══ SOURCE MATERIAL

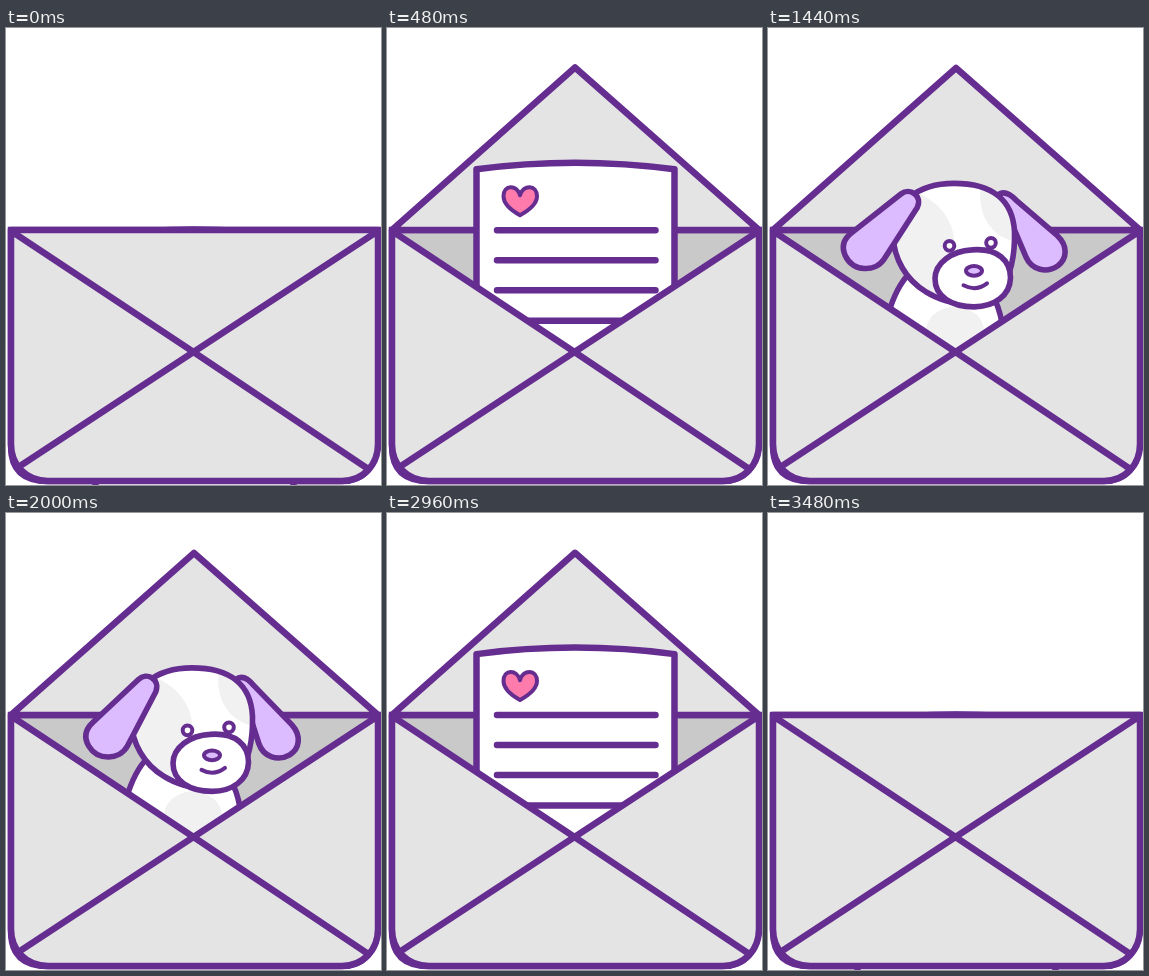
Animation of 375 by 457 pixels, one loop 3520 ms. Source, as an HTML page:

```html
<!DOCTYPE html>
<html lang="en">
<head>
<meta charset="utf-8">
<title>Letter and puppy</title>
<style>
  html, body { margin: 0; width: 100%; height: 100%; overflow: hidden; background: #fff; }
  svg { display: block; width: 100%; height: 100%; }
  .line { stroke: #662d91; stroke-width: 6.5; stroke-linecap: round; stroke-linejoin: round; }
  .dog { stroke-width: 5.6; }
  .thin { stroke-width: 4; }
  .grey { fill: #e4e4e4; }
  .white { fill: #fff; }
  .patch { fill: #f1f1f1; }
  .lilac { fill: #dcbcff; }
  .none { fill: none; }
</style>
</head>
<body>
<svg viewBox="0 0 375 457">
  <defs>
    <path id="headShape" d="M186 154.500C224 154.500 245 171 246.500 203C247 222 244 244 233 262L204 276C188 275 172 272 158 263C138 251 126 230 125 207C124 174 150 154.500 186 154.500Z"/>
    <path id="bodyShape" d="M108 350C115 300 122 264 142 244L224 266C233 280 237 300 238 350Z"/>
    <clipPath id="headClip"><use href="#headShape"/></clipPath>
    <clipPath id="bodyClip"><use href="#bodyShape"/></clipPath>
  </defs>
  <g id="scene">
    <path d="M5 202H372V418Q366 453 335 453H42Q5 453 5 418Z" fill="#c9c9c9" class="line" style="stroke-linejoin:miter"/>
    <path id="flap" class="line grey"/>
    <g id="letter">
      <path class="line white" d="M89.500 141Q188 128 287.500 141V400H89.500Z"/>
      <path class="line none" stroke-width="7" d="M110 202H268.500M110 232H268.500M110 262H268.500M110 292.500H268.500"/>
      <path class="line thin" fill="#ff7bac" d="M133 187C124 182 116.500 176 116.500 168C116.500 156 130 156 133 167C136 156 150 156 150 168C150 176 142 182 133 187Z"/>
    </g>
    <g id="dog">
      <use href="#bodyShape" class="line dog white"/>
      <ellipse class="patch" cx="187" cy="302" rx="29" ry="24" clip-path="url(#bodyClip)"/>
      <path id="earR" class="line dog lilac" d="M229 167C235 161 242 165 248 171L290 206C301 216 300 229 291 236C280 244 265 241 259 228L243 192Z"/>
      <use href="#headShape" class="white"/>
      <g class="patch" clip-path="url(#headClip)">
        <path d="M120 150L146 163C170 171 188 193 186 217L164 250L172 280H110Z"/>
        <path d="M214 150C208 178 216 206 250 214V150Z"/>
      </g>
      <use href="#headShape" class="line dog none"/>
      <path class="line dog white" d="M204 221C230 219 242.500 232 242.500 249C242 267 226 278 206 278C184 278 167 268 167 250C167 234 184 222 204 221Z"/>
      <g class="line thin white">
        <circle cx="181.500" cy="217" r="4.800"/>
        <circle cx="223" cy="214" r="4.800"/>
        <ellipse class="lilac" cx="206" cy="242" rx="8" ry="4.800"/>
        <path class="none" d="M195.500 256.500Q208 263 219 254.500"/>
      </g>
      <path id="earL" class="line dog lilac" d="M133 165C142 158 155 167 149 179L115 230C106 243 84 242 76.500 226C72 216 75 209 83 203Z"/>
    </g>
    <path class="line grey" d="M5 203L187.500 324L372 203V416C372 437 357 453 336 453H42C20 453 5 437 5 416Z"/>
    <path class="line none" d="M187.500 324L360 439.500M187.500 324L14 438"/>
  </g>
</svg>
<script>
const LOOP = 3520, STEP = 40;
const [scene, flap, letter, dog, earL, earR] =
  ["scene", "flap", "letter", "dog", "earL", "earR"].map(id => document.getElementById(id));

const clamp = x => Math.min(1, Math.max(0, x));
const expoOut = t => t >= 1 ? 1 : 1 - 2 ** (-10 * t);

// Plays forward from a to b, holds, then backward from c to d.
const there = (t, a, b, c, d) => clamp(t < (b + c) / 2 ? (t - a) / (b - a) : (d - t) / (d - c));

function drawFlap(open) {
  const HINGE = 202, LENGTH = 162, VIEW = 660;
  const tilt = Math.PI * (1 - open);
  const apex = HINGE - LENGTH * Math.cos(tilt) / (1 - LENGTH * Math.sin(tilt) / VIEW);
  flap.setAttribute("d", `M5 ${HINGE}L188 ${apex.toFixed(2)}L372 ${HINGE}Z`);
  scene.insertBefore(flap, open < 0.5 ? dog : letter);
}

function drawDog(t) {
  const droop = 5 * (1 - Math.cos(3 * Math.PI * t));
  dog.setAttribute("visibility", t > 0 ? "visible" : "hidden");
  dog.setAttribute("transform", `translate(0 ${136 * (1 - expoOut(t))})`);
  earL.setAttribute("transform", `rotate(${-droop} 143 171)`);
  earR.setAttribute("transform", `rotate(${droop} 236 171)`);
}

function render(ms) {
  const t = Math.floor(ms % LOOP / STEP) * STEP;
  const open = expoOut(there(t, 40, 600, 2920, 3480));
  const peek = there(t, 1000, 1600, 1920, 2480);
  drawFlap(open);
  letter.setAttribute("transform", `translate(0 ${67 * (1 - open) - (peek > 0 ? 4 : 0)})`);
  letter.setAttribute("visibility", peek < 0.1 ? "visible" : "hidden");
  drawDog(peek);
}

const start = performance.now();
function tick() {
  render(performance.now() - start);
  requestAnimationFrame(tick);
}
tick();
</script>
</body>
</html>
```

════

YOUR INSTRUCTIONS> What is needed is an exact copy of every entry, with the pictures removed.

YOUR SOLUTION>
Animation of 375 by 457 pixels, one loop 3520 ms. Source, as an HTML page:

```html
<!DOCTYPE html>
<html lang="en">
<head>
<meta charset="utf-8">
<title>Letter and puppy</title>
<style>
  html, body { margin: 0; width: 100%; height: 100%; overflow: hidden; background: #fff; }
  svg { display: block; width: 100%; height: 100%; }
  .line { stroke: #662d91; stroke-width: 6.5; stroke-linecap: round; stroke-linejoin: round; }
  .dog { stroke-width: 5.6; }
  .thin { stroke-width: 4; }
  .grey { fill: #e4e4e4; }
  .white { fill: #fff; }
  .patch { fill: #f1f1f1; }
  .lilac { fill: #dcbcff; }
  .none { fill: none; }
</style>
</head>
<body>
<svg viewBox="0 0 375 457">
  <defs>
    <path id="headShape" d="M186 154.500C224 154.500 245 171 246.500 203C247 222 244 244 233 262L204 276C188 275 172 272 158 263C138 251 126 230 125 207C124 174 150 154.500 186 154.500Z"/>
    <path id="bodyShape" d="M108 350C115 300 122 264 142 244L224 266C233 280 237 300 238 350Z"/>
    <clipPath id="headClip"><use href="#headShape"/></clipPath>
    <clipPath id="bodyClip"><use href="#bodyShape"/></clipPath>
  </defs>
  <g id="scene">
    <path d="M5 202H372V418Q366 453 335 453H42Q5 453 5 418Z" fill="#c9c9c9" class="line" style="stroke-linejoin:miter"/>
    <path id="flap" class="line grey"/>
    <g id="letter">
      <path class="line white" d="M89.500 141Q188 128 287.500 141V400H89.500Z"/>
      <path class="line none" stroke-width="7" d="M110 202H268.500M110 232H268.500M110 262H268.500M110 292.500H268.500"/>
      <path class="line thin" fill="#ff7bac" d="M133 187C124 182 116.500 176 116.500 168C116.500 156 130 156 133 167C136 156 150 156 150 168C150 176 142 182 133 187Z"/>
    </g>
    <g id="dog">
      <use href="#bodyShape" class="line dog white"/>
      <ellipse class="patch" cx="187" cy="302" rx="29" ry="24" clip-path="url(#bodyClip)"/>
      <path id="earR" class="line dog lilac" d="M229 167C235 161 242 165 248 171L290 206C301 216 300 229 291 236C280 244 265 241 259 228L243 192Z"/>
      <use href="#headShape" class="white"/>
      <g class="patch" clip-path="url(#headClip)">
        <path d="M120 150L146 163C170 171 188 193 186 217L164 250L172 280H110Z"/>
        <path d="M214 150C208 178 216 206 250 214V150Z"/>
      </g>
      <use href="#headShape" class="line dog none"/>
      <path class="line dog white" d="M204 221C230 219 242.500 232 242.500 249C242 267 226 278 206 278C184 278 167 268 167 250C167 234 184 222 204 221Z"/>
      <g class="line thin white">
        <circle cx="181.500" cy="217" r="4.800"/>
        <circle cx="223" cy="214" r="4.800"/>
        <ellipse class="lilac" cx="206" cy="242" rx="8" ry="4.800"/>
        <path class="none" d="M195.500 256.500Q208 263 219 254.500"/>
      </g>
      <path id="earL" class="line dog lilac" d="M133 165C142 158 155 167 149 179L115 230C106 243 84 242 76.500 226C72 216 75 209 83 203Z"/>
    </g>
    <path class="line grey" d="M5 203L187.500 324L372 203V416C372 437 357 453 336 453H42C20 453 5 437 5 416Z"/>
    <path class="line none" d="M187.500 324L360 439.500M187.500 324L14 438"/>
  </g>
</svg>
<script>
const LOOP = 3520, STEP = 40;
const [scene, flap, letter, dog, earL, earR] =
  ["scene", "flap", "letter", "dog", "earL", "earR"].map(id => document.getElementById(id));

const clamp = x => Math.min(1, Math.max(0, x));
const expoOut = t => t >= 1 ? 1 : 1 - 2 ** (-10 * t);

// Plays forward from a to b, holds, then backward from c to d.
const there = (t, a, b, c, d) => clamp(t < (b + c) / 2 ? (t - a) / (b - a) : (d - t) / (d - c));

function drawFlap(open) {
  const HINGE = 202, LENGTH = 162, VIEW = 660;
  const tilt = Math.PI * (1 - open);
  const apex = HINGE - LENGTH * Math.cos(tilt) / (1 - LENGTH * Math.sin(tilt) / VIEW);
  flap.setAttribute("d", `M5 ${HINGE}L188 ${apex.toFixed(2)}L372 ${HINGE}Z`);
  scene.insertBefore(flap, open < 0.5 ? dog : letter);
}

function drawDog(t) {
  const droop = 5 * (1 - Math.cos(3 * Math.PI * t));
  dog.setAttribute("visibility", t > 0 ? "visible" : "hidden");
  dog.setAttribute("transform", `translate(0 ${136 * (1 - expoOut(t))})`);
  earL.setAttribute("transform", `rotate(${-droop} 143 171)`);
  earR.setAttribute("transform", `rotate(${droop} 236 171)`);
}

function render(ms) {
  const t = Math.floor(ms % LOOP / STEP) * STEP;
  const open = expoOut(there(t, 40, 600, 2920, 3480));
  const peek = there(t, 1000, 1600, 1920, 2480);
  drawFlap(open);
  letter.setAttribute("transform", `translate(0 ${67 * (1 - open) - (peek > 0 ? 4 : 0)})`);
  letter.setAttribute("visibility", peek < 0.1 ? "visible" : "hidden");
  drawDog(peek);
}

const start = performance.now();
function tick() {
  render(performance.now() - start);
  requestAnimationFrame(tick);
}
tick();
</script>
</body>
</html>
```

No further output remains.